Operational design domain – Not every HAV will be designed to operate in all traffic conditions. Each driverless vehicle must be designed to defined traffic conditions, including speed, weather, congestion, lighting and other factors.
Object and event detection and response – This performance area covers most of the moment-to-moment perceptions and decisions that human drivers experience with respect to traffic, signals, obstacles, signs and sudden hazards. How well does the HAV handle them?
Fallback to minimal risk condition – Under certain circumstances, including mechanical breakdowns or software errors, the HAV will need to safely achieve a minimal risk condition, such as pulling over to stop on a shoulder.
Validation methods – This area covers testing and documentation of results. How can consumers and regulators know that testing processes and results are accurate?
The new Federal Automated Vehicles Policy is only a starting point for introducing American drivers to the new world of driverless cars and trucks. We’ll monitor further refinement of the policy, together with related developments in federal and state legislation. It appears that we will soon find out the effectiveness of automated driving in eliminating the human error factor in traffic safety.
As experience has shown, human error is a major contributing cause of vehicular accidents. More recent experience, however, has also shown that machine-error can contribute to accidents. Even when the capacity for human error is reduced or eliminated, a machine is only as effective as the human who produced it. The software development is an evolving process whereby machines – just like humans – must learn to recognize patterns and hazards in traffic. It continues that machines are necessarily limited by their capability to recognize and react to hazardous conditions. New and novel conditions can compromise the ability of the machine to react appropriately. As technology is tested and refined and more data becomes available, the machines become more responsive and safer.

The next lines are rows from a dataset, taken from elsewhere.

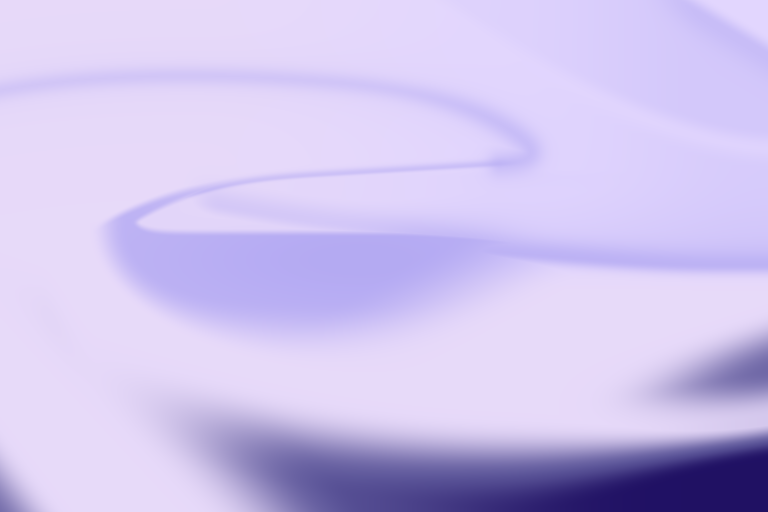
A WebGL 2 fragment shader for this background:

```glsl
#version 300 es
precision highp float;
// Soft lavender silk folds with a hooked crease above a deep indigo swell.

uniform vec2 u_resolution;
out vec4 outColor;

// The canvas spans SPAN units; y is measured down from the top edge.
const vec2 SPAN = vec2(7.68, 5.12);
const vec3 PINK = vec3(0.905, 0.853, 0.978);
const vec3 LILAC = vec3(0.885, 0.838, 0.995);
const vec3 LAVENDER = vec3(0.705, 0.665, 0.950);
const vec3 DUSK = vec3(0.360, 0.335, 0.600);
const vec3 INDIGO = vec3(0.125, 0.065, 0.390);
const vec2 BODY_CENTER = vec2(3.90, 2.27);
const vec2 BODY_RADII = vec2(2.95, 1.45);
const int CURVE_STEPS = 20;

float bell(float d, float width) {
  return exp(-d * d / (width * width));
}

// Bell with its own width on the upper (d < 0) and lower side.
float skewBell(float d, float above, float below) {
  return bell(d, d < 0.0 ? above : below);
}

float cube(float x) {
  return x * x * x;
}

float segmentDistance(vec2 p, vec2 a, vec2 b) {
  vec2 ab = b - a;
  return length(p - a - ab * clamp(dot(p - a, ab) / dot(ab, ab), 0.0, 1.0));
}

// Distance to a quadratic curve, walked in short segments.
float curveDistance(vec2 p, vec2 a, vec2 b, vec2 c) {
  float nearest = 100.0;
  vec2 last = a;
  for (int i = 1; i <= CURVE_STEPS; i++) {
    float t = float(i) / float(CURVE_STEPS);
    vec2 next = mix(mix(a, b, t), mix(b, c, t), t);
    nearest = min(nearest, segmentDistance(p, last, next));
    last = next;
  }
  return nearest;
}

// Long upper crease that bends round into a nose.
float upperCrease(vec2 p) {
  float d = curveDistance(p, vec2(-0.1, 0.92), vec2(1.3, 0.66), vec2(3.3, 0.82));
  d = min(d, curveDistance(p, vec2(3.3, 0.82), vec2(4.5, 0.91), vec2(5.1, 1.3)));
  d = min(d, curveDistance(p, vec2(5.1, 1.3), vec2(5.56, 1.6), vec2(5.0, 1.64)));
  float nose = smoothstep(3.8, 5.3, p.x);
  return mix(0.27, 0.42, nose) * bell(d, mix(0.10, 0.13, nose)) + 0.15 * exp(-d / 0.2);
}

// Returning crease: height of the thin line that closes the hook.
float hookLine(float x) {
  return 1.64 + 0.06 * (5.0 - x) + 0.36 * cube(max(3.3 - x, 0.0) / 1.97);
}

// Main lavender body, with the pale hooked tongue cut out of it.
float bodyShade(vec2 p) {
  vec2 q = vec2(p.x - BODY_CENTER.x, max(p.y - BODY_CENTER.y, 0.0)) / BODY_RADII;
  float softness = mix(0.12, 0.5, smoothstep(1.0, 3.8, p.x));
  float body = smoothstep(1.02, 1.02 - softness, length(q));
  float slant = dot(p - vec2(4.0, 3.7), vec2(0.486, 0.874));
  body *= smoothstep(0.1, -0.9, slant);
  float rim = 1.71 + 0.55 * cube(clamp((3.84 - p.x) / 2.88, 0.0, 1.0));
  body *= smoothstep(-0.04, 0.06, p.y - rim);
  float lip = 2.33 - 0.11 * exp(-max(p.x - 1.33, 0.0) / 0.12);
  lip += 0.2 * smoothstep(3.84, 7.0, p.x);
  float tongue = smoothstep(-0.03, 0.05, p.y - hookLine(p.x));
  tongue *= smoothstep(0.04, -0.05, p.y - lip) * smoothstep(1.28, 1.42, p.x);
  float upperFade = mix(1.0, 0.5, smoothstep(1.2, 2.8, p.x) * smoothstep(2.3, 2.1, p.y));
  float peak = mix(0.78, 1.0, bell(length((p - vec2(3.6, 2.6)) / vec2(2.0, 0.6)), 1.0));
  return body * upperFade * peak * (1.0 - 0.88 * tongue);
}

// Thin hook line, the crease inside the tongue and the band to the right.
float innerCreases(vec2 p) {
  float hook = 0.5 * skewBell(p.y - hookLine(p.x), 0.045, 0.025);
  hook *= smoothstep(1.25, 2.0, p.x) * smoothstep(5.3, 4.9, p.x);
  float creaseY = 2.34 - 0.34 * pow(clamp((4.8 - p.x) / 2.88, 0.0, 1.0), 1.7);
  float crease = 0.36 * skewBell(p.y - creaseY, 0.18, 0.10);
  crease *= smoothstep(1.8, 2.2, p.x) * smoothstep(5.6, 4.0, p.x);
  float bandY = 2.47 + 0.18 * smoothstep(3.8, 7.2, p.x);
  float band = 0.6 * skewBell(p.y - bandY, 0.16, 0.085) + 0.2 * skewBell(p.y - bandY, 0.5, 0.1);
  return hook + crease + band * smoothstep(3.2, 5.0, p.x);
}

// Broad veils in the upper right, with a pale corner.
float veilShade(vec2 p) {
  float ridge = 1.4 - 1.3 * pow(max(7.68 - p.x, 0.0) / 3.08, 1.6);
  float veil = smoothstep(0.12, -0.12, p.y - ridge) * mix(0.1, 0.32, smoothstep(5.0, 7.2, p.x));
  float corner = p.y - 0.6 * (p.x - 6.9);
  veil += 0.25 * bell(corner - 0.08, 0.22) * smoothstep(6.3, 7.0, p.x);
  veil *= smoothstep(-0.12, 0.08, corner);
  float side = 0.24 * smoothstep(5.0, 7.68, p.x);
  return veil + side * smoothstep(0.0, 0.3, p.y - ridge) * smoothstep(2.7, 2.4, p.y);
}

// Dark amount of the lower swell, its right-hand haze and left corner.
float swellShade(vec2 p) {
  float right = smoothstep(5.0, 7.68, p.x);
  float ridge = 4.37 - 0.62 * pow(abs(5.6 - p.x) / 4.1, 2.0) - 0.5 * smoothstep(1.0, 0.4, p.x);
  float depth = p.y - ridge;
  float swell = smoothstep(mix(-0.28, -0.08, right), mix(0.75, 0.42, right), depth);
  swell *= smoothstep(-0.4, 1.6, p.x - 0.6 - 0.93 * (p.y - 3.5));
  swell *= mix(0.6, 1.0, smoothstep(2.5, 7.2, p.x));
  float haze = 0.5 * smoothstep(5.4, 7.8, p.x);
  haze *= smoothstep(0.0, 0.7, p.y - 3.0 - 0.31 * (7.68 - p.x));
  haze *= 1.0 - 0.7 * smoothstep(-0.5, -0.05, depth);
  float corner = 0.5 * smoothstep(-0.1, 1.1, p.y - 4.2 - 1.3 * p.x);
  return max(max(swell, haze), corner);
}

void main() {
  vec2 uv = gl_FragCoord.xy / u_resolution;
  vec2 p = vec2(uv.x, 1.0 - uv.y) * SPAN;
  vec3 color = mix(PINK, LILAC, smoothstep(2.0, 5.6, p.x) * smoothstep(2.9, 2.5, p.y));
  float folds = max(bodyShade(p), innerCreases(p));
  float lavender = 1.0 - (1.0 - folds) * (1.0 - upperCrease(p)) * (1.0 - veilShade(p));
  color = mix(color, LAVENDER, clamp(lavender, 0.0, 1.0));
  float dark = swellShade(p);
  color = mix(color, DUSK, smoothstep(0.0, 0.65, dark));
  color = mix(color, INDIGO, smoothstep(0.55, 1.0, dark));
  outColor = vec4(color, 1.0);
}
```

Ultimately, however, driverless trucks are prone to error due to simple mechanical failure. For example, has your smart phone ever “frozen” or “quit” unexpectedly? Imagine the ramifications of a driverless eighteen-wheeler that freezes and needs to reboot at 70 miles per hour! While driverless technology certainly has a promising place in the safety of future generations, we must remain vigilant in our regulation and control of the technology to minimize the risk of machine-made error.